by Joseph Coletti
Senior Fellow, Fiscal Studies, John Locke Foundation
Andrew Ewald is not a typical cancer researcher. He trained as a physicist and began using actual cancer cells in a three-dimensional medium to study how cancer spreads instead of looking at two-dimensional surfaces. A profile of Ewald in Johns Hopkins Magazine explains that his research eventually led him to identify the protein that makes cancer cells into pioneering leaders. Even more surprising, his team found that “at least 97 percent of new tumors” in an experiment of metastasis started from clumps of cells that traveled together instead of lone pioneers.
Individual cells, like individual people, do some things better and other things worse, depending on the genes and molecules that are active in them. The cells out in front may be great at pushing through collagen and into the bloodstream, for example, but they might be comparatively poor colonizers. Building new tumors after settling into a new organ is where the follower cells might show their strength.
Unless you think a new Chick-fil-A in New York is a “creepy infiltration,” you might not be ready to compare metastatic cancer with church planting, but Tim Keller’s description, in an interview with Philanthropy Magazine, of what makes a church plant has some similarities
A church planter is basically an entrepreneur. My guess is that only 5 to 7 percent of ministers could be church planters. They could be great ministers, but they wouldn’t be good church planters because they don’t have entrepreneurial skills. And less than 1 percent of ministers have the chops to be pioneer church planters—where you start from zero, with nobody, often in a disinterested environment. Most church plants are sprouted from a cutting taken off of another church. To start without a core group is how many church plants fail.
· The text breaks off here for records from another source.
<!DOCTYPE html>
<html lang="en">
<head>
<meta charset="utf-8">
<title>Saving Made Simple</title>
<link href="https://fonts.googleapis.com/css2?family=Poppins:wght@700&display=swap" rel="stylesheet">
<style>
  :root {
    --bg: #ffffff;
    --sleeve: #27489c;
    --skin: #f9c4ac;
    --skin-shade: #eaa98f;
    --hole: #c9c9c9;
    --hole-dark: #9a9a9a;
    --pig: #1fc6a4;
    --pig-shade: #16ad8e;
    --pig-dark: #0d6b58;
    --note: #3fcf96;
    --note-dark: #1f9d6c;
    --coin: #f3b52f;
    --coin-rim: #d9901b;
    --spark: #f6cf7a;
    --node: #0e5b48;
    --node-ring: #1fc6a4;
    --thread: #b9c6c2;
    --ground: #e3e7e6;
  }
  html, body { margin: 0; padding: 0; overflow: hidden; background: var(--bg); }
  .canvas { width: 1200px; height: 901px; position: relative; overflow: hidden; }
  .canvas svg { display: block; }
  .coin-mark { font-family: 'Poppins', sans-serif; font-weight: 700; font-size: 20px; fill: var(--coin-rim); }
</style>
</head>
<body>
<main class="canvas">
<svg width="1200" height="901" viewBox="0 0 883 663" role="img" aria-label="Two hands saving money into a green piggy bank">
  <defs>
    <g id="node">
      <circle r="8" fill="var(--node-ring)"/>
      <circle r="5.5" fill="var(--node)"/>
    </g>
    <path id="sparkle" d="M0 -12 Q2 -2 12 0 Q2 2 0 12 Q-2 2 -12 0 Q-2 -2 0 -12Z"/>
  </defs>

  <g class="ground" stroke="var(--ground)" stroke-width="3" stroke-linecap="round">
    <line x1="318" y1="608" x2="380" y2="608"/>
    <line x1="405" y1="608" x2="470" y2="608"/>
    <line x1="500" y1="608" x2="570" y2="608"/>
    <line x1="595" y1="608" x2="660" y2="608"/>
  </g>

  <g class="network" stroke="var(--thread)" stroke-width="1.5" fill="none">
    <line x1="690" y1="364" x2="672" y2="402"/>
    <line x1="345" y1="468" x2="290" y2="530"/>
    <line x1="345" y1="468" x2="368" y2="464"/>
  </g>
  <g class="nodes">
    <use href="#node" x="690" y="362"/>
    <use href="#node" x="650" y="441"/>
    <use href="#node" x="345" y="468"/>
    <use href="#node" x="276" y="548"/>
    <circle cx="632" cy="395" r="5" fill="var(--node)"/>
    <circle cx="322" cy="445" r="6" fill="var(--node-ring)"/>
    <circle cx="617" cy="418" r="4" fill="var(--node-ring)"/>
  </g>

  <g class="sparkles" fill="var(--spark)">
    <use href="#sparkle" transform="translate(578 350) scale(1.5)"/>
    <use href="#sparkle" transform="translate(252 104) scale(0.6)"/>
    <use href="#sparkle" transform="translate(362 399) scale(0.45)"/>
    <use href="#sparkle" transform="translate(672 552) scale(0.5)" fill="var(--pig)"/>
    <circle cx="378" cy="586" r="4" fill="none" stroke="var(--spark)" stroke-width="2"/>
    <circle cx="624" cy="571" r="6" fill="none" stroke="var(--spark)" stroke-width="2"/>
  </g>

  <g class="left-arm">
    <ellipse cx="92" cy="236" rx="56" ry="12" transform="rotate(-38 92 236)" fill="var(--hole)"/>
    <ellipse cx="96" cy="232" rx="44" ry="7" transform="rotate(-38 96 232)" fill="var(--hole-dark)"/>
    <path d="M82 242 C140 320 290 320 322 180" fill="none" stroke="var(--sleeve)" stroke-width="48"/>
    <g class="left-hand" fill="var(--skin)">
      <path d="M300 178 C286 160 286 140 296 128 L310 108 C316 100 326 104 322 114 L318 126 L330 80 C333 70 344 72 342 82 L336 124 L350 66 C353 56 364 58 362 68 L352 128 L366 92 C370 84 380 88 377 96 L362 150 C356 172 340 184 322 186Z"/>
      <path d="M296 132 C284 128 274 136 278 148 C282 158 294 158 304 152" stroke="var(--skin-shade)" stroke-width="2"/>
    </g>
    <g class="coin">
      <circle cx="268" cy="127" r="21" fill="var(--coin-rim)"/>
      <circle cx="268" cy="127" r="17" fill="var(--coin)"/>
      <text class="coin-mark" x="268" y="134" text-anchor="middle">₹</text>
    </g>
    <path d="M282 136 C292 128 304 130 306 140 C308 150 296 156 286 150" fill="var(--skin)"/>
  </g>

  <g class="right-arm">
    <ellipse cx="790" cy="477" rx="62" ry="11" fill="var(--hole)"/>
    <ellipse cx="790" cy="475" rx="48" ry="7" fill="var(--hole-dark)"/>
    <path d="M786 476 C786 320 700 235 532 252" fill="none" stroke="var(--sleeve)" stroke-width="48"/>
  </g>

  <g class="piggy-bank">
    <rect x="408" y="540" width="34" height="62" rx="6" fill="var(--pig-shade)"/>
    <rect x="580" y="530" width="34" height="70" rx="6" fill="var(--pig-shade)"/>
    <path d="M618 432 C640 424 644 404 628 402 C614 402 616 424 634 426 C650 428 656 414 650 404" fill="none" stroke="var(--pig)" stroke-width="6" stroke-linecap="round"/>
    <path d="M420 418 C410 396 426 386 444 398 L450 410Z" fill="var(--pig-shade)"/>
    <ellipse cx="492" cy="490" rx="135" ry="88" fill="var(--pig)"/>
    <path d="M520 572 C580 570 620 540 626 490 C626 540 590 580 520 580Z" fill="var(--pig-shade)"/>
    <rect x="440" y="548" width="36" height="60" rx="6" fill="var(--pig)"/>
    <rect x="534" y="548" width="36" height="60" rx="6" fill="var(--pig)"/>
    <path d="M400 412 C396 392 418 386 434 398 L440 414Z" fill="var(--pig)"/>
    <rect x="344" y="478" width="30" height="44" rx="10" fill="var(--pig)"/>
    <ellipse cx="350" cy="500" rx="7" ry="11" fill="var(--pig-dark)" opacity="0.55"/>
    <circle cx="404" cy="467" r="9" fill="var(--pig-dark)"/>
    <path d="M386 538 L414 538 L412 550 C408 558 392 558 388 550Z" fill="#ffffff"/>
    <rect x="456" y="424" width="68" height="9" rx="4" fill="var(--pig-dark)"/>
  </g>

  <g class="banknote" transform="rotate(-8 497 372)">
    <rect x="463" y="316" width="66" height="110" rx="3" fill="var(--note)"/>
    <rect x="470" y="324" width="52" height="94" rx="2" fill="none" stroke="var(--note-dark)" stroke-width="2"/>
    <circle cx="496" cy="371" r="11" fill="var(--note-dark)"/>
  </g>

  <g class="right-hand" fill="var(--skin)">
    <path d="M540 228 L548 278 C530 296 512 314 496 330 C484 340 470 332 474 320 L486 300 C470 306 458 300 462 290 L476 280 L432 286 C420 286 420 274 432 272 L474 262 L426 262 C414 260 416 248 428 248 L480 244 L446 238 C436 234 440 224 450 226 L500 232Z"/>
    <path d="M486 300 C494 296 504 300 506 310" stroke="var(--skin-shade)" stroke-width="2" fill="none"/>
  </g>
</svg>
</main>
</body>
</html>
You could make the same point about prison re-entry or many other things in society: It starts with a small community.